The only real hint that the authors give that multiple cubes might be useful is where they state (on page 51) that “some companies are taking the approach of creating different cubes for different uses, rather than packing all possible information in a single cube for all users … for example, all users might not be interested in auditing P-Card information … rather than include all of the details related to P-Card transactions in the main cube, you can simply model the top-level info (supplier, cost center) in the main cube … then … create a separate ‘microcube’ that has all of the detailed transactional information … the two cubes can be linked, and the audit team can be granted access to the microcube … the microcube approach can be rolled out in a phased manner“. Or, in short form, you can have multiple cubes if you have too much data, and the way you do it is to create ONE main cube, and then micro-cube drill-downs for relatively non-important data. I don’t even know how to verbalize how wrong this is — it completely inverts the value proposition. (Now, to be fair, they also state that “ideally, the cubes should be replicated on the user machine for the purposes of making any data changes“, but they give no definition as to what form these cubes should take or what changes are to be permitted, so we are left assuming their previous definition, which is secondary micro-cubes and only minor, meaningless, alterations, since the dimensional and rule-based classifications require “approval”).

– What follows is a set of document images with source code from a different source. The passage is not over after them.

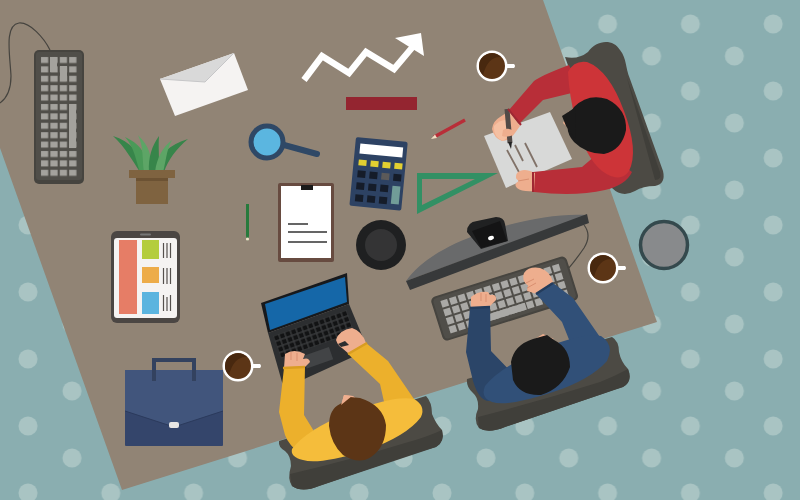
<!DOCTYPE html>
<html lang="en">
<head>
<meta charset="utf-8">
<title>Team at a work table, seen from above</title>
<style>
:root{
  --floor:#8aaeb0;--dot:#a9c4c3;--table:#918475;
  --charcoal:#46443f;--seat:#4c4a44;--key:#a4a29d;--ink:#1a1a1a;
  --navy:#34456b;--navy-light:#41557c;--steel:#2f4866;
  --skin:#eeae8e;--skin-light:#f5c0a2;
  --red:#cd3438;--red-dark:#b82e38;--crimson:#942530;
  --yellow:#f5bd3b;--yellow-dark:#ecb02c;
  --blue:#315078;--blue-dark:#2b4568;
  --green:#329064;--leaf:#37854a;--paper:#f5f3f2;--coffee:#5c3516;
}
html,body{margin:0;padding:0;overflow:hidden}
body{width:800px;height:500px;background:var(--floor)}
svg{display:block}
</style>
</head>
<body>
<svg width="800" height="500" viewBox="0 0 800 500" role="img" aria-label="Three people working at a shared table, seen from above">
<defs>
  <pattern id="dots" width="82.8" height="67" patternUnits="userSpaceOnUse">
    <g fill="var(--dot)"><circle cx="28" cy="24" r="9.5"/><circle cx="72" cy="56" r="9.5"/></g>
  </pattern>
  <pattern id="keys-tall" x="40" y="56" width="9.4" height="9.4" patternUnits="userSpaceOnUse">
    <rect x="1" y="1" width="7.2" height="6" fill="var(--key)"/>
  </pattern>
  <pattern id="keys-wide" width="9" height="9" patternUnits="userSpaceOnUse">
    <rect x="1" y="1" width="7" height="7" fill="#aaa9a6"/>
  </pattern>
  <pattern id="keys-laptop" width="6" height="6" patternUnits="userSpaceOnUse">
    <rect x=".6" y=".6" width="4.6" height="4.6" fill="#121314"/>
  </pattern>
  <g id="cup">
    <path d="M12-2H22Q24 0 22 2H12Z" fill="#fff"/>
    <circle r="15.5" fill="#fff"/><circle r="13" fill="var(--coffee)"/>
    <path d="M-13 0A13 13 0 0 1 9-9Q-4-10-9 9A13 13 0 0 1-13 0Z" fill="#48280f"/>
  </g>
</defs>

<g id="room">
  <rect width="800" height="500" fill="var(--floor)"/>
  <rect width="800" height="500" fill="url(#dots)"/>
  <polygon points="0,0 543,0 657,322 122,490 0,148" fill="var(--table)"/>
</g>

<g id="keyboard-left">
  <path d="M50 50C44 38 30 22 19 23C4 25 10 55 11 76Q11 95 0 103" fill="none" stroke="var(--charcoal)" stroke-width="1.2"/>
  <rect x="34" y="50" width="50" height="134" rx="5" fill="var(--charcoal)"/>
  <rect x="36" y="52" width="46" height="128" rx="3" fill="#504e49"/>
  <rect x="40" y="56" width="37.6" height="122.2" fill="url(#keys-tall)"/>
  <g fill="var(--key)"><rect x="69" y="104" width="7" height="44"/><rect x="50" y="57" width="7" height="15"/><rect x="60" y="66" width="7" height="15"/></g>
</g>

<g id="envelope">
  <polygon points="160,79 234,53 248,90 175,116" fill="var(--paper)"/>
  <polygon points="160,79 234,53 205,82" fill="#d9d9d9"/>
  <path d="M160 79L205 82L234 53" fill="none" stroke="#c6c6c8"/>
</g>

<g id="trend-arrow">
  <polyline points="304,80 322,56 349,73 366,52 394,69 416,43" fill="none" stroke="#fff" stroke-width="6.5"/>
  <polygon points="395,38 421,33 424,56" fill="#fff"/>
</g>
<rect id="eraser-bar" x="346" y="97" width="71" height="13" fill="var(--crimson)"/>

<g id="magnifier">
  <path d="M284 145L317 154" stroke="var(--steel)" stroke-width="6" stroke-linecap="round"/>
  <circle cx="267" cy="142" r="16" fill="#5bb6e0" stroke="var(--steel)" stroke-width="5"/>
</g>

<g id="plant">
  <g fill="var(--leaf)">
    <path d="M148 172C142 155 130 141 113 136C125 147 132 160 140 172Z"/>
    <path d="M154 172C158 155 170 144 188 139C176 149 168 160 164 172Z"/>
    <path d="M146 172C148 158 144 146 125 137C135 148 136 162 140 172Z" fill="#4a9a58"/>
    <path d="M150 172C153 157 149 146 138 135C144 148 142 160 144 172Z" fill="#5da566"/>
    <path d="M149 172C148 157 152 146 159 136C158 148 160 160 158 172Z"/>
    <path d="M155 172C157 157 163 147 172 140C166 151 166 162 163 172Z" fill="#5da566"/>
  </g>
  <path d="M129 170H175V178H168V204H136V178H129Z" fill="#7f6340"/>
  <rect x="136" y="178" width="32" height="3" fill="#6c5233"/>
</g>

<g id="clipboard">
  <rect x="278" y="183" width="56" height="79" rx="2" fill="#674b40"/>
  <rect x="281" y="186" width="50" height="72" fill="#fff"/>
  <rect x="301" y="185" width="12" height="5" fill="var(--ink)"/>
  <path d="M288 224H308M288 232H327M288 242H327" stroke="#333" stroke-width="1.6"/>
</g>
<g id="pencil-green">
  <path d="M246 204H249V236L247.5 241L246 236Z" fill="#277a3c"/><circle cx="247.5" cy="239" r="1.6" fill="#eee2c8"/>
</g>
<g id="pencil-red">
  <path d="M434 137L465 120" stroke="var(--red-dark)" stroke-width="3.5"/>
  <polygon points="431,139 435,134.500 437,138" fill="#f0dfc4"/>
</g>

<g id="calculator" transform="translate(356 137) rotate(5.500)">
  <rect width="52" height="69" rx="2" fill="#2d4263"/>
  <rect x="5" y="6" width="43" height="10" fill="#fff"/>
  <g fill="#e2cf31"><rect x="5" y="22" width="8" height="6"/><rect x="17" y="22" width="8" height="6"/><rect x="29" y="22" width="8" height="6"/><rect x="41" y="22" width="8" height="6"/></g>
  <g fill="#151c29">
    <rect x="5" y="33" width="8" height="7"/><rect x="17" y="33" width="8" height="7"/><rect x="29" y="33" width="8" height="7" fill="#5c5a59"/><rect x="41" y="33" width="8" height="7"/>
    <rect x="5" y="45" width="8" height="7"/><rect x="17" y="45" width="8" height="7"/><rect x="29" y="45" width="8" height="7"/>
    <rect x="5" y="57" width="8" height="7"/><rect x="17" y="57" width="8" height="7"/><rect x="29" y="57" width="8" height="7"/>
    <rect x="41" y="45" width="8" height="18" fill="#719d98"/>
  </g>
</g>
<path id="set-square" fill="var(--green)" fill-rule="evenodd" d="M417 173H498L417 214ZM422 179V205L475 179Z"/>

<g id="holder-black">
  <circle cx="381" cy="245" r="25" fill="#1f2021"/><circle cx="381" cy="245" r="16" fill="#343435"/>
</g>
<g id="waste-bin">
  <circle cx="664" cy="245" r="23.500" fill="#888a8c" stroke="#34494d" stroke-width="3.500"/>
</g>

<g id="tablet">
  <rect x="111" y="231" width="69" height="92" rx="6" fill="#4b4643"/>
  <rect x="114" y="238" width="63" height="80" rx="3" fill="var(--paper)"/>
  <rect x="140" y="233.500" width="11" height="2" rx="1" fill="#777"/>
  <rect x="119" y="240" width="18" height="74" fill="#e67d66"/>
  <rect x="142" y="240" width="17" height="19" fill="#b4cd3c"/>
  <rect x="142" y="267" width="17" height="16" fill="#edac49"/>
  <rect x="142" y="292" width="17" height="22" fill="#5bb4df"/>
  <path d="M163.500 243V258M167 243V258M170.500 243V258M163.500 268V284M167 268V284M170.500 268V284M163.500 295V311M167 297V311M170.500 295V311" stroke="#55504d" stroke-width="1.2"/>
</g>

<g id="briefcase">
  <path d="M154 381V360H194V381" fill="none" stroke="#33425f" stroke-width="4"/>
  <rect x="125" y="370" width="98" height="76" rx="1" fill="var(--navy)"/>
  <path d="M125 370H223V411L174 427L125 411Z" fill="var(--navy-light)"/>
  <path d="M125 411L174 427L223 411" fill="none" stroke="#2b3a5c"/>
  <path d="M154 370V381M194 370V381" stroke="#33425f" stroke-width="4"/>
  <rect x="169" y="422" width="10" height="6" rx="2" fill="#e8e6e4"/>
</g>

<g id="cups">
  <use href="#cup" x="492" y="66"/>
  <use href="#cup" x="603" y="268"/>
  <use href="#cup" x="238" y="366"/>
</g>

<g id="monitor">
  <path d="M584 225Q592 235 584 248Q575 261 568 269" fill="none" stroke="var(--charcoal)" stroke-width="1.2"/>
  <path d="M406 281C421 260 449 244 482 233C520 220 558 213 587 215Z" fill="#696a6b"/>
  <path d="M406 281L587 214L589 223L410 290Z" fill="#37393a"/>
  <path d="M467 232Q467 222 477 221L496 217Q504 217 505 224L508 241L481 249Z" fill="#202122"/>
  <path d="M472 231L500 221L507 241L481 248Z" fill="#141415"/>
  <ellipse cx="491" cy="238" rx="3" ry="2" fill="#fff" transform="rotate(-20 491 238)"/>
</g>

<g id="keyboard-right" transform="translate(430 298) rotate(-17.500)">
  <rect width="142" height="46" rx="5" fill="var(--charcoal)"/>
  <rect x="2" y="2" width="138" height="42" rx="4" fill="#504e49"/>
  <svg x="8" y="5" width="126" height="36"><rect width="126" height="36" fill="url(#keys-wide)"/><rect x="36" y="28" width="45" height="7" fill="#aaa9a6"/></svg>
</g>

<g id="laptop">
  <polygon points="261,303 347,273 349,304 268,333" fill="#17191c"/>
  <polygon points="265,304 345,277 347,302 270,330" fill="#1567a8"/>
  <path d="M268 333L349 304L368 350L289 386Q284 387 282 382Z" fill="#2c2e30"/>
  <g transform="translate(273 336) rotate(-19.500)">
    <rect width="78" height="24" fill="#393b3d"/><rect width="78" height="24" fill="url(#keys-laptop)"/>
    <rect x="21" y="29" width="28" height="13" fill="#424446"/>
  </g>
</g>

<g id="person-red">
  <path d="M565 57Q578 60 588 52C596 40 613 38 620 50C627 59 625 67 630 79L663 171Q666 184 655 186Q643 186 635 191Q622 198 612 188Z" fill="var(--seat)"/>
  <path d="M622 60L655 180Q662 180 660 172L627 78Z" fill="#403f3a"/>
  <polygon points="484,136 550,112 572,159 506,188" fill="#d8d9d8"/>
  <path d="M507 150L520 174M515 145L523 161M525 143L537 167" stroke="#817268" stroke-width="1.8"/>
  <path d="M509 110L534 81Q540 76 569 65L580 91L543 100L519 124Z" fill="var(--red-dark)"/>
  <path d="M533 172L582 167L602 150L632 172Q626 185 605 190Q575 197 534 192Z" fill="var(--red-dark)"/>
  <path d="M568 72Q574 60 587 62Q609 70 624 111Q639 151 629 171Q620 184 602 171Q585 157 576 122Q569 95 568 72Z" fill="var(--red)"/>
  <path d="M509 111L520 126L515 133Q510 141 502 141Q494 138 492 129Q493 121 500 117Z" fill="var(--skin)"/>
  <path d="M494 126Q500 119 507 120L512 134L503 141Q493 137 494 126Z" fill="var(--skin-light)"/>
  <path d="M507 109L510 143" stroke="#514a47" stroke-width="5"/><path d="M508 142H512L511 149Z" fill="#222"/>
  <path d="M503 130Q508 127 514 131L513 135Q506 138 502 136Z" fill="var(--skin)"/>
  <path d="M535 173L534 191Q522 192 517 188Q513 184 519 181Q514 178 517 173Q523 167 535 173Z" fill="var(--skin)"/>
  <path d="M518 181L529 179" stroke="#d98f70"/>
  <path d="M508 109L521 125M533 172V192" stroke="#9f2833" stroke-width="2"/>
  <path d="M569 111L563 123L575 135Z" fill="var(--skin)"/>
  <path d="M574 107Q588 93 607 99Q627 109 626 130Q622 150 604 154Q586 154 574 142Q561 128 574 107Z" fill="var(--ink)"/>
  <path d="M576 107L562 116L566 126L575 139Z" fill="var(--ink)"/>
</g>

<g id="person-blue">
  <path d="M467 379L612 337Q619 341 619 352Q621 362 628 369Q633 381 623 387Q613 390 602 394L505 427Q488 434 479 428Q473 420 478 409Q479 398 473 393Q466 387 467 379Z" fill="var(--seat)"/>
  <path d="M478 417Q540 401 600 382Q615 376 628 369Q633 382 623 387L505 427Q488 434 479 428Z" fill="#403f3a"/>
  <path d="M470 308L490 307L491 351L521 382L489 401Q479 401 473 381L466 352Z" fill="var(--blue-dark)"/>
  <path d="M536 294L553 283L573 298L602 340L609 354L580 367L562 322Z" fill="var(--blue)"/>
  <path d="M485 386Q500 367 542 349Q583 332 601 336Q615 345 607 361Q590 380 553 392Q508 407 492 402Q480 398 485 386Z" fill="var(--blue)"/>
  <path d="M471 308L490 306L496 300Q497 294 490 295L488 292Q478 291 471 297Z" fill="var(--skin)"/>
  <path d="M481 293V301M486 294V302" stroke="#d98f70"/>
  <path d="M537 294L553 282Q550 271 540 268Q529 266 524 273Q521 280 528 286L527 291Z" fill="var(--skin)"/>
  <path d="M526 283L534 279M527 288L536 283" stroke="#d98f70"/>
  <path d="M470 308L490 307M536 294L553 283" stroke="#243c5c" stroke-width="2.500"/>
  <path d="M535 339L543 334L554 339Z" fill="var(--skin)"/>
  <path d="M511 362Q514 345 533 339L547 335L554 340Q570 348 570 367Q563 388 541 395Q520 396 513 380Z" fill="var(--ink)"/>
</g>

<g id="person-yellow">
  <path d="M279 441L426 396Q432 402 432 414Q436 424 442 430Q445 442 436 447Q425 450 412 454L319 486Q302 493 292 486Q287 479 291 466Q291 456 285 451Q278 447 279 441Z" fill="var(--seat)"/>
  <path d="M290 474Q350 460 405 443Q427 437 442 430Q445 442 436 447L319 486Q302 493 292 486Z" fill="#403f3a"/>
  <path d="M284 368L305 366L304 415L320 441L301 455Q288 444 285 435L279 412Z" fill="var(--yellow-dark)"/>
  <path d="M348 354L366 343L388 361L416 402L419 415L389 424L380 384Z" fill="var(--yellow-dark)"/>
  <path d="M292 449Q306 430 350 412Q395 395 414 399Q426 406 421 417Q407 436 365 451Q318 465 303 460Q290 457 292 449Z" fill="var(--yellow)"/>
  <path d="M284 368H304L310 362Q309 357 303 359L305 354Q294 348 285 354Z" fill="var(--skin)"/>
  <path d="M291 352V360M297 353V361" stroke="#d98f70"/>
  <path d="M349 354L366 343Q362 331 352 328Q339 330 336 340Q338 346 342 348Z" fill="var(--skin)"/>
  <path d="M338 344L345 341L349 345L341 347Z" fill="#2c2e30"/>
  <path d="M283 368L305 367M348 354L367 343" stroke="#d99d20" stroke-width="2.500"/>
  <path d="M341 406L344 395L353 396L362 403Z" fill="var(--skin)"/>
  <path d="M329 426Q329 409 340 404L350 397L360 398Q383 405 386 425Q386 447 371 457Q359 465 343 455Q331 444 329 426Z" fill="var(--coffee)"/>
  <path d="M341 405L344 395L352 396Z" fill="var(--skin)"/>
</g>
</svg>
</body>
</html>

At this point, you’re probably asking yourself – did the authors get anything right? Sure they did! Specifically:

  • Chapter 4 on opportunity identification had a good list of opportunities to start with. Too bad most of them are the low-hanging fruit opportunities easily identified with out-of-the-box reporting and that there’s no real insight on how to do serious untapped opportunity identification when there isn’t a pre-canned report available.
  • Chapter 5 on the anatomy of spend transactions had a good overview of the formats used in various systems … but if you’re a real analyst, you probably know all this stuff anyway.
  • Chapter 7 on taxonomy considerations had good, direct, simple introductions to UNSPSC, eOTD, eCl@ss, and RUS. It’s too bad these schemas are relatively useless when it comes to sourcing-based opportunity identification.
  • When the authors pointed out (on page 8) that there is still widespread low-adoption of spend analysis, they are correct … but when they state that it’s because we’re talking tens or hundreds of millions of transactions, it’s irrelevant and wrong. For any specific analysis, there’s probably only a few million or tens of millions of transactions that are relevant, and a real spend analysis tool on today’s desktops and laptops can operate on that number of transactions without issues. There is no need for a mainframe.
  • When they state that the categorization of errors is critical because not all errors are equally costly to fix, they’re right … but the data warehouse is irrelevant. Just add a new mapping rule and you’re done. Two minutes, tops. What’s the big deal? Oh, I forgot — in the authors’ world, you can’t add a new mapping rule on the fly.

To sum up, when the authors state in their preface (on page xv) that “if implemented incorrectly, a spend analysis implementation program can become easily misdirected and fall short of delivering all of the potential savings“, I wholeheartedly agree. Unfortunately, the authors themselves provide a road map for falling short.